Marines file out of a KC-130J Super Hercules shortly after landing March 1 at Sacheon Air Base, Republic of Korea, during exercise Freedom Banner 14. After landing, the Marines made their way to Gwangyang port where they will expedite offloading capabilities of cargo at the port and ensure all the equipment is correctly organized.
Marines file out of a KC-130J Super Hercules shortly after landing March 1 at Sacheon Air Base, Republic of Korea, during exercise Freedom Banner 14. After landing, the Marines made their way to Gwangyang port where they will expedite offloading capabilities of cargo at the port and ensure all the equipment is correctly organized.

Marines utilize Korean Air Base, CLR-35 Marines arrive for exercise Freedom Banner

by: Lance Cpl. Matt Myers, III MEF/MCIPAC Consolidated Public Affairs Office | .
U.S. Marine Corps | .
published: March 15, 2014

SACHEON AIR BASE, South Korea -- Marines with Combat Logistics Regiment 35 arrived at Sacheon Air Base, Republic of Korea March 1 in support of Exercise Freedom Banner 2014.

The exercise is set to begin March 10 and will extend through Apr. 17, and it will project U.S. military power and exercise maritime preposition force ship offloading capabilities similar to what would occur during a wartime or disaster relief scenario.

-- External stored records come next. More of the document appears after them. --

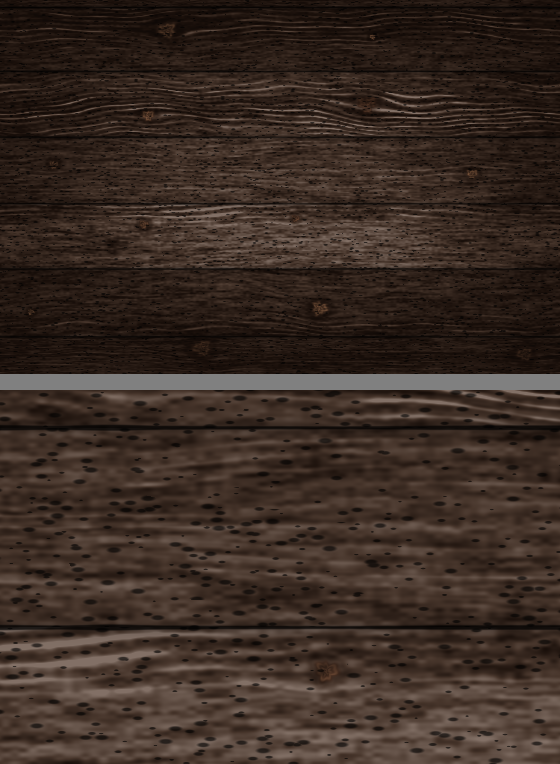
Top: the whole. Bottom: its middle third, enlarged.
A Shadertoy shader for this texture:

```glsl
// Dark weathered wooden planks with wavy grain, knots and worm pores; tiles both ways.
const float TAU = 6.2831853;
const int PLANKS = 6;

// Per plank, bottom to top; the last one wraps over the top edge.
const float SEAM[7] = float[7](0.0996, 0.281, 0.455, 0.633, 0.809, 0.980, 1.0996);
const float TONE[6] = float[6](0.150, 0.215, 0.165, 0.165, 0.145, 0.140);
const float STREAK[6] = float[6](0.50, 0.85, 0.25, 1.00, 0.85, 0.25);   // pale ring strength
const float BAND[6] = float[6](0.15, 0.90, 0.50, 0.42, 0.70, 0.50);     // height of pale rings
const float SPREAD[6] = float[6](0.18, 0.18, 0.40, 0.42, 0.30, 0.40);   // reach of pale rings
const float WAVE[6] = float[6](0.06, 0.03, 0.02, 0.07, 0.06, 0.03);     // bend of the grain

const float RINGS = 13.0;
const float SEAM_WIDTH = 0.0018;
const float STREAK_GAIN = 0.34;
const float PORE_DEPTH = 0.62;
const float EDGE_LIGHT = 0.74;
const float CENTRE_LIGHT = 1.34;
const vec2 PORE_CELLS = vec2(130.0, 22.0);

const vec3 SOOT = vec3(0.030, 0.016, 0.012);
const vec3 UMBER = vec3(0.10, 0.06, 0.04);
const vec3 BROWN = vec3(0.28, 0.21, 0.17);
const vec3 PALE = vec3(0.51, 0.44, 0.40);
const vec3 KNOT_TAN = vec3(0.42, 0.29, 0.20);
const vec3 KNOT_DARK = vec3(0.11, 0.06, 0.04);

float hash(vec2 p) {
    vec3 q = fract(p.xyx * 0.1031);
    q += dot(q, q.yzx + 33.33);
    return fract((q.x + q.y) * q.z);
}

// Value noise that wraps in x after a whole number of cells.
float noise(vec2 p, float period) {
    vec2 cell = floor(p), f = fract(p);
    f = f * f * (3.0 - 2.0 * f);
    float x0 = mod(cell.x, period), x1 = mod(cell.x + 1.0, period);
    return mix(mix(hash(vec2(x0, cell.y)), hash(vec2(x1, cell.y)), f.x),
               mix(hash(vec2(x0, cell.y + 1.0)), hash(vec2(x1, cell.y + 1.0)), f.x), f.y);
}

// Cellular noise: short flat holes in some of the cells.
float pores(vec2 p, float lane, float share) {
    vec2 cell = floor(p);
    float hole = 0.0;
    for (int j = -1; j <= 1; j++)
    for (int i = -1; i <= 1; i++) {
        vec2 c = cell + vec2(i, j);
        vec2 id = vec2(mod(c.x, PORE_CELLS.x), c.y + lane);
        vec2 centre = c + vec2(hash(id + 7.3), hash(id + 19.1));
        float size = 0.15 + 0.5 * hash(id + 41.7);
        float d = length((p - centre) * vec2(0.9, 1.6));
        hole = max(hole, step(hash(id), share) * (1.0 - smoothstep(size * 0.4, size, d)));
    }
    return hole;
}

// Wood colour of a given brightness, from soot to bleached fibre.
vec3 woodColour(float light) {
    vec3 c = mix(SOOT, UMBER, clamp(light / UMBER.r, 0.0, 1.0));
    c = mix(c, BROWN, clamp((light - UMBER.r) / (BROWN.r - UMBER.r), 0.0, 1.0));
    return mix(c, PALE, clamp((light - BROWN.r) / (PALE.r - BROWN.r), 0.0, 1.0));
}

void mainImage(out vec4 fragColor, in vec2 fragCoord) {
    vec2 uv = fragCoord / iResolution.xy;
    float aspect = iResolution.x / iResolution.y;
    float pixel = 1.0 / iResolution.y;

    // Find the plank and the height t within it
    int plank = PLANKS - 1;
    for (int i = 0; i < PLANKS; i++) if (uv.y >= SEAM[i]) plank = i;
    float y = uv.y < SEAM[0] ? uv.y + 1.0 : uv.y;
    float height = SEAM[plank + 1] - SEAM[plank];
    float t = (y - SEAM[plank]) / height;
    float lane = 100.0 * float(plank + 1);
    float phase = hash(vec2(lane, 3.0));

    // Grain coordinate, bent by layered sines and noise
    float grain = t + WAVE[plank] * (sin(TAU * (uv.x + phase))
        + 0.5 * sin(TAU * (3.0 * uv.x + 2.7 * phase + 0.3 * t))
        + 0.2 * sin(TAU * (8.0 * uv.x + 5.1 * phase + t)));
    grain += 0.11 * (noise(vec2(uv.x * 5.0, t * 3.0 + lane), 5.0) - 0.5);

    // Knots push the grain apart
    float knot = 0.0, rim = 0.0, warmth = 0.0;
    for (int k = 0; k < 2; k++) {
        vec2 seed = vec2(lane + 5.0, float(k) * 17.0 + 2.0);
        vec2 centre = vec2(0.5 * (float(k) + hash(seed)), 0.2 + 0.6 * hash(seed + 9.0));
        float radius = mix(0.008, 0.026, hash(seed + 23.0));
        vec2 d = vec2((fract(uv.x - centre.x + 0.5) - 0.5) * aspect, (t - centre.y) * height);
        float angle = atan(d.y, d.x);
        float r = length(d * vec2(0.85, 1.0)) / radius
                + 0.13 * sin(3.0 * angle + seed.x) + 0.09 * sin(7.0 * angle);
        grain -= 0.65 * (t - centre.y) * exp(-dot(d, d * vec2(0.06, 0.25)) / (radius * radius));
        float body = 1.0 - smoothstep(0.65, 1.05, r);
        knot = max(knot, body);
        rim = max(rim, exp(-5.0 * (r - 1.15) * (r - 1.15)));
        warmth = mix(warmth, hash(seed + 31.0) * (0.75 + 0.25 * sin(r * 14.0)), body);
    }

    // Fibres, grit, pale rings and broad stains
    float along = mix(t, grain, 0.7);
    float fine = noise(vec2(uv.x * 50.0, along * 40.0 + lane), 50.0);
    float longFibre = noise(vec2(uv.x * 10.0, along * 30.0 + lane + 50.0), 10.0);
    float grit = noise(vec2(uv.x * 190.0, t * 46.0 + lane + 20.0), 190.0);
    float stain = noise(vec2(uv.x * 6.0, t * 2.5 + lane + 30.0), 6.0);
    float ring = 0.5 + 0.5 * sin(TAU * (RINGS * grain + 0.8 * stain));
    float broken = smoothstep(0.3, 0.75, noise(vec2(uv.x * 8.0, grain * RINGS + lane + 70.0), 8.0));
    float reach = (t - BAND[plank]) / SPREAD[plank];
    float band = STREAK[plank] * exp(-reach * reach);

    // Brightness, with a periodic fall-off toward the borders
    vec2 edge = pow(abs(cos(0.5 * TAU * uv)), vec2(4.0));
    float glow = mix(EDGE_LIGHT, CENTRE_LIGHT, (1.0 - edge.x) * (1.0 - edge.y));
    float light = TONE[plank] * (0.10 + 0.75 * fine + 0.55 * longFibre + 0.35 * stain + 0.5 * grit);
    light *= 1.0 - 0.45 * band * (1.0 - ring);
    light += STREAK_GAIN * band * pow(ring, 5.0) * broken * (0.4 + 0.6 * fine);
    light *= 1.0 - 0.3 * rim;
    vec3 colour = woodColour(light * glow);
    vec3 knotColour = mix(KNOT_DARK, KNOT_TAN, warmth) * glow * (0.65 + 0.6 * grit);
    colour = mix(colour, knotColour, 0.85 * knot);
    float poreShare = 0.12 + 0.35 * stain;
    colour *= 1.0 - PORE_DEPTH * pores(vec2(uv.x, t) * PORE_CELLS, lane, poreShare);

    // Dark joints with a soft shadow
    float joint = min(t, 1.0 - t) * height;
    float width = SEAM_WIDTH * (0.5 + noise(vec2(uv.x * 30.0, 0.5), 30.0));
    colour *= mix(0.3, 1.0, smoothstep(width - pixel, width + pixel, joint));
    colour *= 1.0 - 0.25 * exp(-joint / 0.005);
    fragColor = vec4(colour, 1.0);
}
```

Furthermore, it provides an opportunity for Marines to strengthen relationships between the Republic of Korea and U.S.

“These Marines are part of the arrival and assembly operations group that supports Freedom Banner, and they will add capabilities in the offload of the USNS 2nd Lt. John P. Bobo in the coming week,” said Maj. David I. Eickenhorst, the Freedom Banner operations officer and G-3 future operations officer with III Marine Expeditionary Force Command Element. “This air base is used as a fly-in airport of disembarkation where we can control troop flow, movements, and then press onward towards troop integration into follow on operations. Bringing the Marines in through here is one of the most likely methods we would use to get troops in-country during a time of crisis or humanitarian response situation.”

Freedom Banner is realistic both logistically and tactically, and through that realism the capabilities and efficiency of the exercise will be tested, according to Eickenhorst.

“Troop flows would be flying in, all the heavy equipment and gear could be offloaded from the MPF ships, and then they could rendezvous here,” said Eickenhorst. “This is very realistic to how we would do things in a time of crisis, coming in from multiple directions and linking up in a central location.”

The ROK Air Force uses the air base to train personnel, maintain various aircraft and flight equipment, and conduct military cross-training exercises.

“The (ROKAF) really wants to learn how we offload, how we train and conduct these types of operations,” said Chief Warrant Officer Jimmy Barrientos, a personnel officer with Combat Logistics Regiment 35, 3rd Marine Logistics Group, III MEF. “By working with them and using this air base, they get accustomed to how we work, so in case there is a scenario or situation we are familiar with each other’s customs and standard operating procedures.”

Allowing the Marines to use the air base is important because it shows the ROK’s commitment to the partnership which both nations share, according to Barrientos.

“If we ever need assistance from the U.S. they will be allowed to use the air base,” said ROK Air Force Capt. Junoh Kim, an operations officer with the ROKAF 3rd Flying Training Wing.

Sacheon Air Base is normally reserved for training but opened up for Marine Corps use during the exercise.

In previous years, the U.S. Army and U.S. Air Force have trained with the ROK Air Force at the air base, but they have always taken a liking to the Marine Corps, according to Kim.

“I enjoy the (U.S.) Marines and I think it’s important to work with (them) because we help each other and it lets us form a stronger bond together,” said Kim. “Our two militaries share things and assist each other, so it only makes sense to allow them to use the air base if they need to use it.”